Task instructions ▸ Set down every record below exactly as written.
Records shown Start Marker
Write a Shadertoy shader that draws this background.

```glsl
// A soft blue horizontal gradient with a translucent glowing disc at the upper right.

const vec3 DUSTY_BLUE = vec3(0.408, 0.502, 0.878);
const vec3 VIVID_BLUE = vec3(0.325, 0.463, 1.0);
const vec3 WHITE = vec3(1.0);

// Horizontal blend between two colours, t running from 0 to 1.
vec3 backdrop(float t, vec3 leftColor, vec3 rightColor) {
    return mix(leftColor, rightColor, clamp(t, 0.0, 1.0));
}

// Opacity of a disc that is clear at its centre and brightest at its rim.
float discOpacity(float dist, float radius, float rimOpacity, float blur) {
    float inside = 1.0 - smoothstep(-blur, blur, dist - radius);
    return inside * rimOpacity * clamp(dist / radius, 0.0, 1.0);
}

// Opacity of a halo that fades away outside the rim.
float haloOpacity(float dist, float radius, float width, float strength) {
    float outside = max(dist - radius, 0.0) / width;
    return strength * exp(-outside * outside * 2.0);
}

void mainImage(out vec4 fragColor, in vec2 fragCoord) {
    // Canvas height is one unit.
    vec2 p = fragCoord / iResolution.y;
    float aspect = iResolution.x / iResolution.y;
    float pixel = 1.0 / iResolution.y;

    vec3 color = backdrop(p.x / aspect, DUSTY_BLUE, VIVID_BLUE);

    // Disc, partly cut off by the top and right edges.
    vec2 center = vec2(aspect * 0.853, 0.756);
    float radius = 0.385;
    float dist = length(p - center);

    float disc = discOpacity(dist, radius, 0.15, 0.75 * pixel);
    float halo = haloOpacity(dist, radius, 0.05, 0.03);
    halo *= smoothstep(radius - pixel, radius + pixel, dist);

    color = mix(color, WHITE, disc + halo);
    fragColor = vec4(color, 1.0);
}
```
Records shown End Marker
Response to the exercise ▸
Write a Shadertoy shader that draws this background.

```glsl
// A soft blue horizontal gradient with a translucent glowing disc at the upper right.

const vec3 DUSTY_BLUE = vec3(0.408, 0.502, 0.878);
const vec3 VIVID_BLUE = vec3(0.325, 0.463, 1.0);
const vec3 WHITE = vec3(1.0);

// Horizontal blend between two colours, t running from 0 to 1.
vec3 backdrop(float t, vec3 leftColor, vec3 rightColor) {
    return mix(leftColor, rightColor, clamp(t, 0.0, 1.0));
}

// Opacity of a disc that is clear at its centre and brightest at its rim.
float discOpacity(float dist, float radius, float rimOpacity, float blur) {
    float inside = 1.0 - smoothstep(-blur, blur, dist - radius);
    return inside * rimOpacity * clamp(dist / radius, 0.0, 1.0);
}

// Opacity of a halo that fades away outside the rim.
float haloOpacity(float dist, float radius, float width, float strength) {
    float outside = max(dist - radius, 0.0) / width;
    return strength * exp(-outside * outside * 2.0);
}

void mainImage(out vec4 fragColor, in vec2 fragCoord) {
    // Canvas height is one unit.
    vec2 p = fragCoord / iResolution.y;
    float aspect = iResolution.x / iResolution.y;
    float pixel = 1.0 / iResolution.y;

    vec3 color = backdrop(p.x / aspect, DUSTY_BLUE, VIVID_BLUE);

    // Disc, partly cut off by the top and right edges.
    vec2 center = vec2(aspect * 0.853, 0.756);
    float radius = 0.385;
    float dist = length(p - center);

    float disc = discOpacity(dist, radius, 0.15, 0.75 * pixel);
    float halo = haloOpacity(dist, radius, 0.05, 0.03);
    halo *= smoothstep(radius - pixel, radius + pixel, dist);

    color = mix(color, WHITE, disc + halo);
    fragColor = vec4(color, 1.0);
}
```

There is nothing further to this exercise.